FT’s very own couch potato, STU NEVILLE, casts an eye over the small screen’s current fortean offerings
In an attempt to find a new angle in paranormal TV, Help! My House Is Haunted hit upon the innovative idea of sending investigators into haunted locations and filming the results. The doughty team of world-renowned psychic Chris Fleming, truth-seeking Parisienne Sandy Lakdar (“Mah bod-y is mah first deetect-or!”) and tech expert Barri Ghai stroll about purposefully in classic British sites. There is tech, there are séances, there’s low-light and people going “Oh my God! What was that?” A breath of fresh air, in other words.
A spin-off materialised almost immediately: Celebrity Help! My House Is Haunted (Discovery). A 66 per cent different squad for this one, comprising “Dark arts specialist” Ian Lawman, psychologist and historian Jayne Harris, who occasionally describes herself in the third person, and Barri Ghai returning to wave his instruments about. These three roam the land ridding celebrities of troublesome spooks (as usual “celebrity” is a very loose term, at least three of them being of the reality/social media type of
These three roam the land ridding celebrities of their troublesome spooks
whom people over 25 have never heard). One of the others is property presenter and cockatoo in human form Martin Roberts, whose 17th century gaff in the Rhondda Valley has a smorgasbord of haunty stuff happening, none of which, presumably, constitutes period charm.
Before they even arrive, Ian is getting feelings of “energy” and once in the house he spots a “large lady with something cast iron in her hand”; more timorous souls would have taken this as a cue to move out of the way, but Lawman is undaunted, and soon sees a little boy running from the room (at least he has the right idea). Next it’s a grey lady with a flowing dress (cut to Jayne chatting with a local expert; yes, there’s a grey lady, but then there is in most places if you look hard enough). Poking around the bedroom, Lawman finds another child, coughing up blood. Luckily
Roberts isn’t with him or he’d be addressing the camera and suggesting adding an en-suite.
Barri chats with a builder who saw lights going on and off “when there was nobody else around” – unsure if that’s a dig at electricians – and then they all meet with Roberts himself, sit down in the lounge for a quick history lesson (a family lived there, which is apparently significant) and start playing around with recording equipment.
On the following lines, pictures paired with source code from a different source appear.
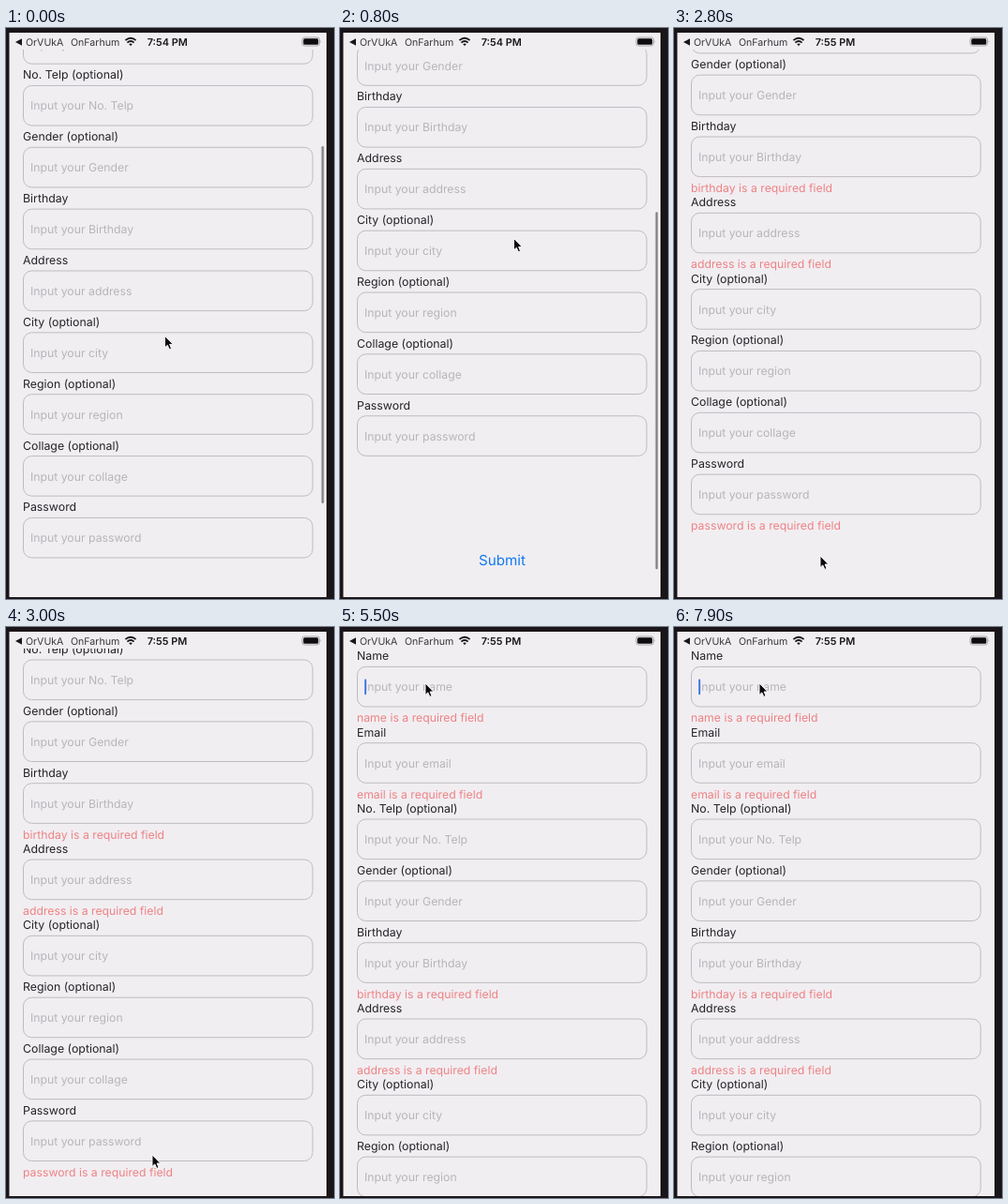
Recreate the animation shown at these times as an HTML page. Size 350 px wide and 609 px high, loop 8 s.

```html
<!DOCTYPE html>
<html lang="en">
<head>
<meta charset="utf-8">
<title>Form validation</title>
<style>
  html, body { margin: 0; width: 100%; height: 100%; overflow: hidden; background: #1a1519; }
  svg { display: block; width: 350px; height: 609px; font: 12.25px Inter, "Liberation Sans", sans-serif; text-rendering: geometricPrecision; }
  .label { font-size: 12.35px; fill: #262428; }
  .hint { fill: #b8b5b9; }
  .error { fill: #ee8384; }
  .box { fill: none; stroke: #bfbbc0; }
  .status { font-size: 10.6px; fill: #39363b; }
  .clock { font-size: 10.9px; font-weight: 600; fill: #19171a; }
  .submit { font-size: 15.2px; fill: #0f78ee; }
</style>
</head>
<body>
<svg viewBox="0 0 350 609">
  <defs>
    <clipPath id="view"><rect x="3.5" y="23" width="338.5" height="584"/></clipPath>
  </defs>
  <rect width="350" height="609" fill="#1a1519"/>
  <rect x="3.5" y="5" width="338.5" height="602" fill="#f1eef2"/>
  <g clip-path="url(#view)">
    <g id="form"></g>
    <rect id="bar" x="336.6" width="2.6" height="381" rx="1.3" fill="#8b898c"/>
  </g>
  <path d="M10 15L17 11.2V18.8Z" fill="#19171a"/>
  <text class="status" x="21" y="18.8">OrVUkA</text>
  <text class="status" x="69" y="18.8">OnFarhum</text>
  <g fill="none" stroke="#19171a" stroke-width="1.8">
    <path d="M127.4 13.2Q133 8.2 138.6 13.2M129.4 15.6Q133 12.4 136.6 15.6"/>
    <path d="M131.2 17L133 19.2L134.8 17Q133 15.8 131.2 17Z" fill="#19171a" stroke="none"/>
  </g>
  <text class="clock" id="clock" x="150.7" y="18.8"></text>
  <rect x="316" y="10" width="18.6" height="9" rx="2.6" fill="none" stroke="#a29fa3" stroke-width=".9"/>
  <rect x="317.3" y="11.3" width="16" height="6.4" rx="1.5" fill="#0d0c0e"/>
  <path d="M335.6 13Q337.2 14.5 335.6 16Z" fill="#a29fa3"/>
  <path id="pointer" d="M0 0V12.4L2.8 9.9L4.9 14.4L7 13.5L5.1 9H8.8Z" fill="#0b0a0c" stroke="#fff" stroke-width=".9" stroke-linejoin="round"/>
</svg>
<script>
const LOOP = 8000;
const FIRST_TOP = 42.4, PITCH = 65.85, ERROR_HEIGHT = 15.45;
const ERRORS_AT = 2750, CLOCK_AT = 2000, PRESS_AT = 2560, FOCUS_AT = 5450;

const $ = id => document.getElementById(id);
const clamp = v => Math.min(1, Math.max(0, v));
const ramp = (t, from, to) => clamp((t - from) / (to - from));
const smooth = x => x * x * (3 - 2 * x);

function add(parent, tag, attrs, text = "") {
  const el = document.createElementNS("http://www.w3.org/2000/svg", tag);
  for (const key in attrs) el.setAttribute(key, attrs[key]);
  el.textContent = text;
  return parent.appendChild(el);
}

// Monotone cubic curve through [time, value] keys.
function curve(keys) {
  const slope = i => (keys[i + 1][1] - keys[i][1]) / (keys[i + 1][0] - keys[i][0]);
  const tangents = keys.map((_, i) => {
    if (i === 0) return slope(0) * 0.7;
    if (i === keys.length - 1) return 0;
    const a = slope(i - 1), b = slope(i);
    return a * b > 0 ? 2 * a * b / (a + b) : 0;
  });
  return t => {
    if (t >= keys.at(-1)[0]) return keys.at(-1)[1];
    const i = keys.findIndex((_, k) => t < keys[k + 1][0]);
    const [t0, v0] = keys[i], [t1, v1] = keys[i + 1];
    const d = t1 - t0, x = (t - t0) / d, y = 1 - x;
    return v0 + (v1 - v0) * smooth(x) + d * x * y * (tangents[i] * y - tangents[i + 1] * x);
  };
}

const path = [
  [0, 169.5, 328.5], [400, 172.5, 298.5], [800, 185.5, 224.5], [1000, 187, 216], [1500, 187, 216],
  [2300, 156, 563], [3920, 156, 563], [4400, 96, 93], [4500, 96, 93], [4750, 91, 60]
];
const pointerX = curve(path.map(([t, x]) => [t, x]));
const pointerY = curve(path.map(([t, , y]) => [t, y]));
const dragScroll = curve([[0, 112.6], [400, 139.1], [800, 221.3], [950, 222.3], [1300, 220.7]]);

const fields = [
  ["Name", "name", true],
  ["Email", "email", true],
  ["No. Telp (optional)", "No. Telp"],
  ["Gender (optional)", "Gender"],
  ["Birthday", "Birthday", true],
  ["Address", "address", true],
  ["City (optional)", "city"],
  ["Region (optional)", "region"],
  ["Collage (optional)", "collage"],
  ["Password", "password", true]
].map(([label, name, required]) => {
  const group = add($("form"), "g", {});
  add(group, "text", { class: "label", x: 18, y: -7 }, label);
  add(group, "rect", { class: "box", x: 18.5, y: 0, width: 308.7, height: 42.6, rx: 9 });
  add(group, "text", { class: "hint", x: 26, y: 26 }, "Input your " + name);
  const error = required &&
    add(group, "text", { class: "error", x: 18, y: 59 }, name.toLowerCase() + " is a required field");
  return { group, error };
});
const caret = add(fields[0].group, "rect", { x: 26.2, y: 13.2, width: 1.9, height: 16.6, rx: 0.9, fill: "#3f74e6" });
const submit = add($("form"), "text", { class: "submit", x: 173, "text-anchor": "middle" }, "Submit");

function caretOpacity(t) {
  if (t < FOCUS_AT) return 0;
  if (t < 5900) return 1;
  const phase = t % 1000;
  return 1 - ramp(phase, 0, 150) + ramp(phase, 350, 550);
}

function draw(t) {
  const failed = t >= ERRORS_AT;
  const scroll = dragScroll(t) * (1 - smooth(ramp(t, 2830, 3380)));

  let top = FIRST_TOP;
  for (const { group, error } of fields) {
    group.setAttribute("transform", `translate(0 ${top})`);
    if (error) error.setAttribute("opacity", failed ? 1 : 0);
    top += PITCH + (error && failed ? ERROR_HEIGHT : 0);
  }
  submit.setAttribute("y", top - PITCH + 159.6);
  submit.setAttribute("opacity", t >= PRESS_AT && !failed ? 0.3 : 1);
  $("form").setAttribute("transform", `translate(0 ${-scroll})`);

  $("bar").setAttribute("y", Math.min(197, 126 + (scroll - 112.6) * 0.646));
  $("bar").setAttribute("opacity", 1 - ramp(t, 1750, 2000));
  $("clock").textContent = t < CLOCK_AT ? "7:54 PM" : "7:55 PM";
  caret.setAttribute("opacity", caretOpacity(t));
  $("pointer").setAttribute("transform", `translate(${pointerX(t)} ${pointerY(t)})`);
}

const start = performance.now();
function tick() {
  draw((performance.now() - start) % LOOP);
  requestAnimationFrame(tick);
}
tick();
</script>
</body>
</html>
```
In true EVP style they all hear it say “Martin”; they do the stick figures thing with a motion sensor; they set up the low-light CCTV… you know the rest.
They look at the tapes, listen to the noises and deduce that Martin can live in harmony with the phenomena and… well, that’s it. Martin waves them off while calculating how much a ghost adds to the resale value, and away they trundle to rescue another celeb. Innovative.